Joining the EIR program was THE win of the year for inCitu, the energy-boost it needed to get all of our previous 2019 work organized and actionable. And we did so much since:
inCitu 2020 in review (+wins to celebrate)
The big question since starting working on inCitu was Who is our client? Or: Who pays for this solution — Developers or Cities? 40+ user interviews helped me unlock some hidden motivations of different city-development stakeholders. I was happy to find both amongst the public and private sectors a true hunger to form better, more inclusive planning processes. We test these days the two business models: the first that sells to developers and the second which sells to cities (stay tuned).
Expected challenges are generation gaps and general NIMBY’sm, but on the other hand, there are more and more enthusiastic young people, including young parents, who seek to have more say in their neighborhoods to confront the former. Cities and the overall political discourse of 2020 have also shifted that way — inequalities in where, who, and how COVID had hit, George Floyd and the US Elections all made policymakers almost obligated to address these issues.
Rebranding and revising messaging
We’ve revised all of our communications and marketing materials, including designing a new logo. that’s a good place to put our “hero statement”:
inCitu democratizes and speeds-up urban development by incentivizing community participation through immersive experiences. Our AR-powered platform layers planning proposals on top of the built environment, including visualizing their potential impact on their surrounding while effectively crowdsourcing residents’ feedback.

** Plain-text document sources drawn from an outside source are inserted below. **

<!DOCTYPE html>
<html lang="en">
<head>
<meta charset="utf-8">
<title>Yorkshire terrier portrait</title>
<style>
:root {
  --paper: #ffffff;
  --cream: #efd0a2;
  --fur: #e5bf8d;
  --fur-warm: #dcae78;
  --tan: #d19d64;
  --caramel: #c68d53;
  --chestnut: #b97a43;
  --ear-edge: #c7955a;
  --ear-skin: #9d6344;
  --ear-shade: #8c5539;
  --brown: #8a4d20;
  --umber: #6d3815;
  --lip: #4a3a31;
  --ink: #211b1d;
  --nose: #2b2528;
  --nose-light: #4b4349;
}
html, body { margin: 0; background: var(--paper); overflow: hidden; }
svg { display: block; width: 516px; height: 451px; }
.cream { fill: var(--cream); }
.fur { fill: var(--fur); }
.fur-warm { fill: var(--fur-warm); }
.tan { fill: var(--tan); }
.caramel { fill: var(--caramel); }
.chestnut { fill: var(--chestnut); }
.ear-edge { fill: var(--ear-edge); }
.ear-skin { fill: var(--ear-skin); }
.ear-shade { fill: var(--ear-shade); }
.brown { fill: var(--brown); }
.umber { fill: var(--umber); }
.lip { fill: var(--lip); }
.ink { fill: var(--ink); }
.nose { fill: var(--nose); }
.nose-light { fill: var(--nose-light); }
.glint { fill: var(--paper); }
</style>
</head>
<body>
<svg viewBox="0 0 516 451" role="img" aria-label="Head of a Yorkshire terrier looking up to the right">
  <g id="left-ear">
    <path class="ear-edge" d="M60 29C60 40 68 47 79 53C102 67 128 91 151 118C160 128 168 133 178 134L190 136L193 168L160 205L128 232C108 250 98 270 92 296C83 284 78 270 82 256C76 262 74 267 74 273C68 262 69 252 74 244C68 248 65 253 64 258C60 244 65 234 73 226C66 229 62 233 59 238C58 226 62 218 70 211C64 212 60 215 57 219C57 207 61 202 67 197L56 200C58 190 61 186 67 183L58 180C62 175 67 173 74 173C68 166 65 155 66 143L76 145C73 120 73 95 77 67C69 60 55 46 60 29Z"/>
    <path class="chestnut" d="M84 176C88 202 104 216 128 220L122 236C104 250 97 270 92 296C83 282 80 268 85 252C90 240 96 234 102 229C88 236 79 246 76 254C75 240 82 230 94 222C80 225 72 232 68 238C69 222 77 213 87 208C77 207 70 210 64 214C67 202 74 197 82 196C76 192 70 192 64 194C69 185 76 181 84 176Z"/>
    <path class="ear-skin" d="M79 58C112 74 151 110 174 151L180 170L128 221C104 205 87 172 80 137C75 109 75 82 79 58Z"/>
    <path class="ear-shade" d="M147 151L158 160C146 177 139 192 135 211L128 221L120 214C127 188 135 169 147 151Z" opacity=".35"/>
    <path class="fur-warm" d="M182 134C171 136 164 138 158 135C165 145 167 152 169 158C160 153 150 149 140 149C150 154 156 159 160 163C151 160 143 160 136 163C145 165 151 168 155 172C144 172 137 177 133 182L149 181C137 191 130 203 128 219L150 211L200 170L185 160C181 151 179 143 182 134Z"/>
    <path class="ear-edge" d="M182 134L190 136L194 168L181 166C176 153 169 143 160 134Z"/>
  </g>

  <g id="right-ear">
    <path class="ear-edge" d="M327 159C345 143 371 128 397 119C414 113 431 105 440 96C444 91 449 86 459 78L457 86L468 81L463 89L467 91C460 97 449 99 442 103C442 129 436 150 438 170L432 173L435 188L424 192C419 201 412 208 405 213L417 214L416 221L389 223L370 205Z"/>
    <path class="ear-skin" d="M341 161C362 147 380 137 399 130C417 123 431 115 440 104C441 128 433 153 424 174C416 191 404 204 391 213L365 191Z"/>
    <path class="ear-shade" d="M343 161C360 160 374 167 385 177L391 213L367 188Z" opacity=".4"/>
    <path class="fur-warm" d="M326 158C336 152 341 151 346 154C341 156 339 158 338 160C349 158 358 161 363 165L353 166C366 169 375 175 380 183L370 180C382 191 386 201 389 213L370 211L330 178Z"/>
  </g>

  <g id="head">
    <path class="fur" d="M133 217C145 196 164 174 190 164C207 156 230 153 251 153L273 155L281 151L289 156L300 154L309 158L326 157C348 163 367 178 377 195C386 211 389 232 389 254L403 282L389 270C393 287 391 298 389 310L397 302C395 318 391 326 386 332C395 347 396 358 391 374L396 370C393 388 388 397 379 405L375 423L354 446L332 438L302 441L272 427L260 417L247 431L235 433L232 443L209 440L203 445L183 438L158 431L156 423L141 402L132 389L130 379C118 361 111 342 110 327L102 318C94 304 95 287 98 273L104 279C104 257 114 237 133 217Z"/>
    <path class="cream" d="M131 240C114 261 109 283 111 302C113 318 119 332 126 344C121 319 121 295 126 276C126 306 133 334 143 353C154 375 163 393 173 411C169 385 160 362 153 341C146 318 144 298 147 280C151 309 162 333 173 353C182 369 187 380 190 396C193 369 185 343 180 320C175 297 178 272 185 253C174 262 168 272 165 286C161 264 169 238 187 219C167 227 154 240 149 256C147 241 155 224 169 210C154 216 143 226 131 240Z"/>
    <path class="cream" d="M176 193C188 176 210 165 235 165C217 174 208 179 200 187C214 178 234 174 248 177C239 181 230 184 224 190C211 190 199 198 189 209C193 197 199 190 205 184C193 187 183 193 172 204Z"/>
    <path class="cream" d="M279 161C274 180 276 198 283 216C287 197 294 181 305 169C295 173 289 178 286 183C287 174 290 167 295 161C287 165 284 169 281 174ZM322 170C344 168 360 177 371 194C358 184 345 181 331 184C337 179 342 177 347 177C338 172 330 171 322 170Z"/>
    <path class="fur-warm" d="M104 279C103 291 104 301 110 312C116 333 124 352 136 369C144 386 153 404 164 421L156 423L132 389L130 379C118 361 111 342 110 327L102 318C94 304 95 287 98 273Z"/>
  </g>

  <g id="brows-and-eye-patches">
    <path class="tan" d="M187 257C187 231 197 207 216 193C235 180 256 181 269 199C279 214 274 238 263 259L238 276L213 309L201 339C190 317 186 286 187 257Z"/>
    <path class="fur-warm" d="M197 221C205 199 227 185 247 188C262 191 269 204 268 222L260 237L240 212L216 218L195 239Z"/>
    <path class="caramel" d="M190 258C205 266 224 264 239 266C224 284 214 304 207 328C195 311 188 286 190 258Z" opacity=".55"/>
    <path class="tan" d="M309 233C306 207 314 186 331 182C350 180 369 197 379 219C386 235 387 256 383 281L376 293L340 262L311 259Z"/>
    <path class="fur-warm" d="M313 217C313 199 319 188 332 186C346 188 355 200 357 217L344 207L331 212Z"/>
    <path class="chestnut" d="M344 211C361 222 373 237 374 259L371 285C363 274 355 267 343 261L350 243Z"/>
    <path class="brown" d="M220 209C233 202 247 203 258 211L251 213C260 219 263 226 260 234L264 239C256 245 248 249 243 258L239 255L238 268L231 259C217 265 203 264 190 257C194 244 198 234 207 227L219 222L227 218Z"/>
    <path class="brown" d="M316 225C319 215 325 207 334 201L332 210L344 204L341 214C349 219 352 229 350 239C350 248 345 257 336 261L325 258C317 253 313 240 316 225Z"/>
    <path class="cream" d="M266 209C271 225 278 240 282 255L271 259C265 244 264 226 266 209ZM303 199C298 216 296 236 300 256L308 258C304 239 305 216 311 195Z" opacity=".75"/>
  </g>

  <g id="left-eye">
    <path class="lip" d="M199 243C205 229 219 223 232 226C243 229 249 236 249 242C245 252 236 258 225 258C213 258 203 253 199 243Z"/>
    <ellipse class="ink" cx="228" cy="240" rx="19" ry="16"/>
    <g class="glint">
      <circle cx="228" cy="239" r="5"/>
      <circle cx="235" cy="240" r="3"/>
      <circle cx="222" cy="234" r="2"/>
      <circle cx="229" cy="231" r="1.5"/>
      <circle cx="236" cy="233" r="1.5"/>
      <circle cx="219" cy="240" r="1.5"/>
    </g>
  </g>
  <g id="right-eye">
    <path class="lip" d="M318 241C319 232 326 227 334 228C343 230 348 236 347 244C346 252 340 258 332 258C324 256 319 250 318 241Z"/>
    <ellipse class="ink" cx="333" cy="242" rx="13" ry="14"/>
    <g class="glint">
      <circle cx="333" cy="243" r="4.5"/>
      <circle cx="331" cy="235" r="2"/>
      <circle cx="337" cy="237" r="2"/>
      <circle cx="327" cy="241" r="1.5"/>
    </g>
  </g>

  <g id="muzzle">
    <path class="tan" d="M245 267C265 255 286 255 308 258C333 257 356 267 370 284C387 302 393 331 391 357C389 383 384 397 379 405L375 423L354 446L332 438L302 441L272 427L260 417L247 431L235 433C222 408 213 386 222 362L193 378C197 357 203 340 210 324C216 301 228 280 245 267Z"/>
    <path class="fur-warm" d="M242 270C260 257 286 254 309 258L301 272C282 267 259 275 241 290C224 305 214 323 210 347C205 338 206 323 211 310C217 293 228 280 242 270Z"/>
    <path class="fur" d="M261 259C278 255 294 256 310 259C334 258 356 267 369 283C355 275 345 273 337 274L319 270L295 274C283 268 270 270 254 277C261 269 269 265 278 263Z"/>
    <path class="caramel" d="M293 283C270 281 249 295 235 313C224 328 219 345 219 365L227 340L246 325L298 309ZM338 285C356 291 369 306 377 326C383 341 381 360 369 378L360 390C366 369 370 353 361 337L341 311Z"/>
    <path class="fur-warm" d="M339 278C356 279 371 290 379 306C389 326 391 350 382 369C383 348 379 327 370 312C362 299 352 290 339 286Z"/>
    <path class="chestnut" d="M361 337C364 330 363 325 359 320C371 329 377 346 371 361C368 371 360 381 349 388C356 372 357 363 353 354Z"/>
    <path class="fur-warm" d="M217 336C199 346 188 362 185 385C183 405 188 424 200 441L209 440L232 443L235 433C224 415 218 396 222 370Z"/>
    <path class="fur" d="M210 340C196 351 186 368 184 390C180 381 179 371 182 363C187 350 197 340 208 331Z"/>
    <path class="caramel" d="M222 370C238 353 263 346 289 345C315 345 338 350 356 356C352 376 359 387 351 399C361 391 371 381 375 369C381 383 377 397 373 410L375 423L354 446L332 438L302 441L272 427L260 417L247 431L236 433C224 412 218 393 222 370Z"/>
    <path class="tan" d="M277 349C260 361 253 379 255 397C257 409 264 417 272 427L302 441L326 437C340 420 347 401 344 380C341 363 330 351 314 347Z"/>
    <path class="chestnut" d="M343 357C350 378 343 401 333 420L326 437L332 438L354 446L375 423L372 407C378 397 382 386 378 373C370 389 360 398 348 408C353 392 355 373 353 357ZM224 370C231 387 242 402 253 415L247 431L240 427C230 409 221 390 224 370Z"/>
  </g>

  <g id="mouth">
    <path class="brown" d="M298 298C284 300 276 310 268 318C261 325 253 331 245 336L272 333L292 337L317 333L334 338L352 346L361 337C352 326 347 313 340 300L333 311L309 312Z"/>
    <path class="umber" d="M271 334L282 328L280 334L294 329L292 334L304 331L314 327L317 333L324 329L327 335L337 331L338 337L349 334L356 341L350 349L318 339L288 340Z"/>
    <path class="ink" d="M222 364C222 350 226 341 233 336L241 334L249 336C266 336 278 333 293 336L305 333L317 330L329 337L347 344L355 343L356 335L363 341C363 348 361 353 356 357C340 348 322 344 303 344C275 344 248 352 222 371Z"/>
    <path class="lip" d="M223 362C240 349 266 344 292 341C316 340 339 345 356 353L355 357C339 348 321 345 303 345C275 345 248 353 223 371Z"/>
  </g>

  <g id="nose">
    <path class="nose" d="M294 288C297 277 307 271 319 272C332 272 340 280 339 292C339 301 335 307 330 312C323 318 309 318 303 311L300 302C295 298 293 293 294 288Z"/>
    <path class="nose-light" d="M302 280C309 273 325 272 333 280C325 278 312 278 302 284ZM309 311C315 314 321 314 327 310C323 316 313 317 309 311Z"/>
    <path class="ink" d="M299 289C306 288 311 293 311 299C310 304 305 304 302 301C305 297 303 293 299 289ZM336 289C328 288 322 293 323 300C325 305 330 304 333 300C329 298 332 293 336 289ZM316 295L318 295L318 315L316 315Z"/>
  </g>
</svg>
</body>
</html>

Building our Pipeline
From progressive developers, through emerging cities and consulting groups and to the most challenging communities in the US, we have a pipeline of super-exciting candidates to test inCitu in small- and large-scale pilots.
A PILOT allows residents to view a proposed development/change to their neighborhood in AR, to explore its impact on their surroundings, to give feedback on that proposal, and to share and raise awareness regarding it. Planners and developers get a deep knowledge about the public sentiment on their project, and the public needs and concerns overall.
If you happen to be (or know) an awesome developer or city official that could become our partner, please contact us: firstname.lastname@example.org
inCitu iOS app (V1)
This was all still an idea only 6-months ago, and although we are still troubleshooting, seeing our vision up and live is no less than a dream come true. We are expected to officially launch within days and to start piloting beginning of the year!
Last baby of the year: inCitu.ar Inc
This December, I’ve officially incorporated our legal entity, which makes things even more real and more exciting. Trained in having babies in pairs, this inCitu new-born was a sweet closure to year 2020 (and don’t ask me which birth was harder)
What to expect in 2021
OK, 2020 taught us to put expectations aside… and still — below is what we plan for 2021:
- Conducting two first pilots in Q1 using our V1 build and incorporating the feedback and our learnings into V2 design and building.
- Starting a large-scale pilot beginning Q2 (multiple developments, community or city-wide) using V2 of our app. Improving the app as we iterate through it
- Have first subscribers by beginning of Q3
- Team building along Q3+Q4
2021 is going to be an exciting year! Hoping it will be a healthy, refreshing, fulfilling one. Contact us at hello@inCitu.us if you want to learn more.